> [REQUIREMENT]: In the listing that follows, count each line containing the string "paper" and report only the count.
--
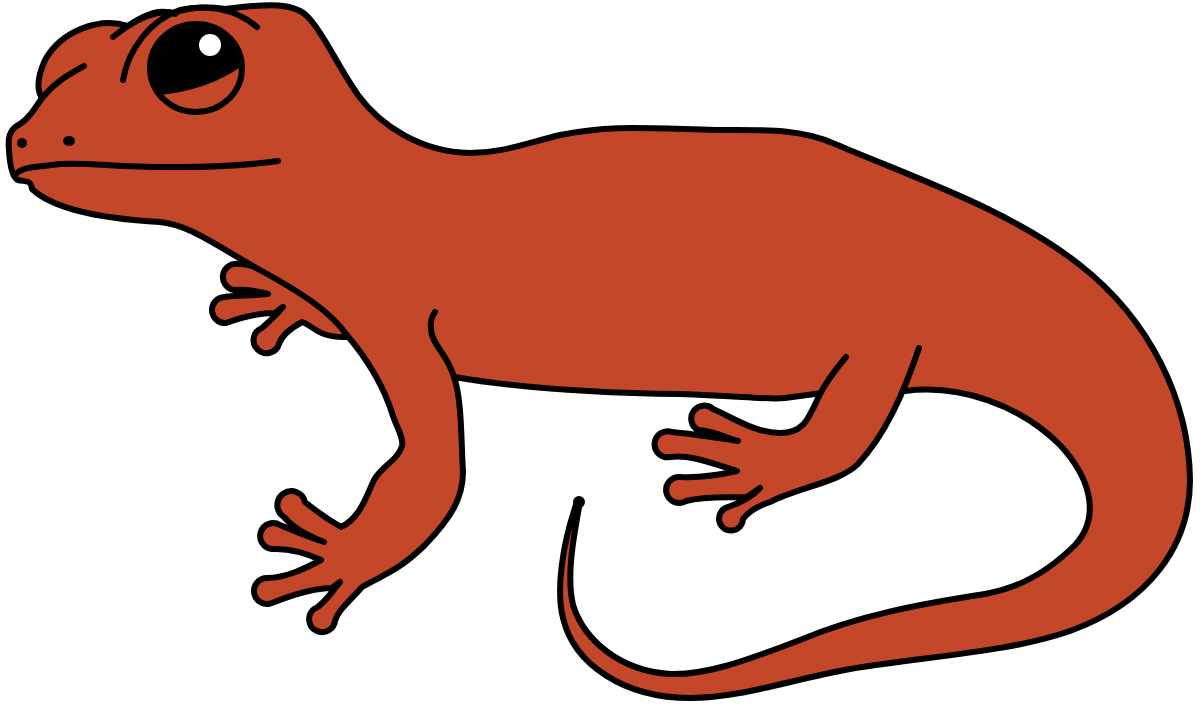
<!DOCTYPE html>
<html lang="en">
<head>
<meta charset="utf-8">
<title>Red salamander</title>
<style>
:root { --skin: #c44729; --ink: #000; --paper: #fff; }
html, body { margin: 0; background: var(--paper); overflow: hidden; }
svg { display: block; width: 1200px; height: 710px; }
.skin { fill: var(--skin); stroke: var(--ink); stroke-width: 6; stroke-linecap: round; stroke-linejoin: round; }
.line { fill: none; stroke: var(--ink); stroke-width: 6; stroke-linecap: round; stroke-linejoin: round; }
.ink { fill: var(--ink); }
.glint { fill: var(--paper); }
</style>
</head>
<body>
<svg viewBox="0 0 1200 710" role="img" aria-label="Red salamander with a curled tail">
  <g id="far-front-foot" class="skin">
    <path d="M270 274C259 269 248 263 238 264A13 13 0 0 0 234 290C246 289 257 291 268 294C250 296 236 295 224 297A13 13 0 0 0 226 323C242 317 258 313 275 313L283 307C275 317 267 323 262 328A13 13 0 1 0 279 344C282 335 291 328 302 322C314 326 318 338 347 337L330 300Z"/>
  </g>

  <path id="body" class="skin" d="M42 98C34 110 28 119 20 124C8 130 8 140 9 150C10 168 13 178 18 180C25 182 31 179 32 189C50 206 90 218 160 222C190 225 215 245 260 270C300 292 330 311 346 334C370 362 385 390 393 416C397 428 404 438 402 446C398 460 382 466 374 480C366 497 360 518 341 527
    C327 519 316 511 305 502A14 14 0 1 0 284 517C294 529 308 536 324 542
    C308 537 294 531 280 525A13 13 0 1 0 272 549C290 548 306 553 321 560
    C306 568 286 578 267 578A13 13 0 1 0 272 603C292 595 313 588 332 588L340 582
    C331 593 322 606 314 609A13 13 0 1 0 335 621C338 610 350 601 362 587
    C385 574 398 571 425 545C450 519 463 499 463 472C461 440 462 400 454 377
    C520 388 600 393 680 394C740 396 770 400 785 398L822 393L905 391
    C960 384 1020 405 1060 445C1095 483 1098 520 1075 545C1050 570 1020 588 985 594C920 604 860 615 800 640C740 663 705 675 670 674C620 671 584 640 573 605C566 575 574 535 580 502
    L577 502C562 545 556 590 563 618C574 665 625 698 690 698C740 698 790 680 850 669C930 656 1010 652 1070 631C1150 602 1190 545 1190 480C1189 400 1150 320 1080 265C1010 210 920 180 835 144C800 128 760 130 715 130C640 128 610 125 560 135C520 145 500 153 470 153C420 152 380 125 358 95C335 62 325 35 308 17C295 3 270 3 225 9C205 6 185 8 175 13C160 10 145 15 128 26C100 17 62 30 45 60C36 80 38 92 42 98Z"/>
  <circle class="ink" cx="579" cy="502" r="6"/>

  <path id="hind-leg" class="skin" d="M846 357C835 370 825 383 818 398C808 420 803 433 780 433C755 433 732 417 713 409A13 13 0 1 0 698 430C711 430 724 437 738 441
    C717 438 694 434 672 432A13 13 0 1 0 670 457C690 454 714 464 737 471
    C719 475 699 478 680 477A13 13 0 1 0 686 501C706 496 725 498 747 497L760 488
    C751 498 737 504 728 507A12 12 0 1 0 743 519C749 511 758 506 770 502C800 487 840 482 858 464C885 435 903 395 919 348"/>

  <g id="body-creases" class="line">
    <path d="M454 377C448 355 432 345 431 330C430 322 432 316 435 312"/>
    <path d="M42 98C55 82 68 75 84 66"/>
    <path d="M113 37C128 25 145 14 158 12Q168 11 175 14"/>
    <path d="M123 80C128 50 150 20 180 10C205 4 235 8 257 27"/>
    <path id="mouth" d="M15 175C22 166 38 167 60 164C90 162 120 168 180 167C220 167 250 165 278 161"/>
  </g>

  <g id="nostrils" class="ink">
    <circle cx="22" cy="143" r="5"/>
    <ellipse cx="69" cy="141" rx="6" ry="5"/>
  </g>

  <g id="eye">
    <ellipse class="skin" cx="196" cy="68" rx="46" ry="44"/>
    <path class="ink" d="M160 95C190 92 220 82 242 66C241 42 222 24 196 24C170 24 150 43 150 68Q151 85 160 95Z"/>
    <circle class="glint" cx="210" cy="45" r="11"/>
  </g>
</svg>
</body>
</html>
--
> [EXERCISE RESULT]: 3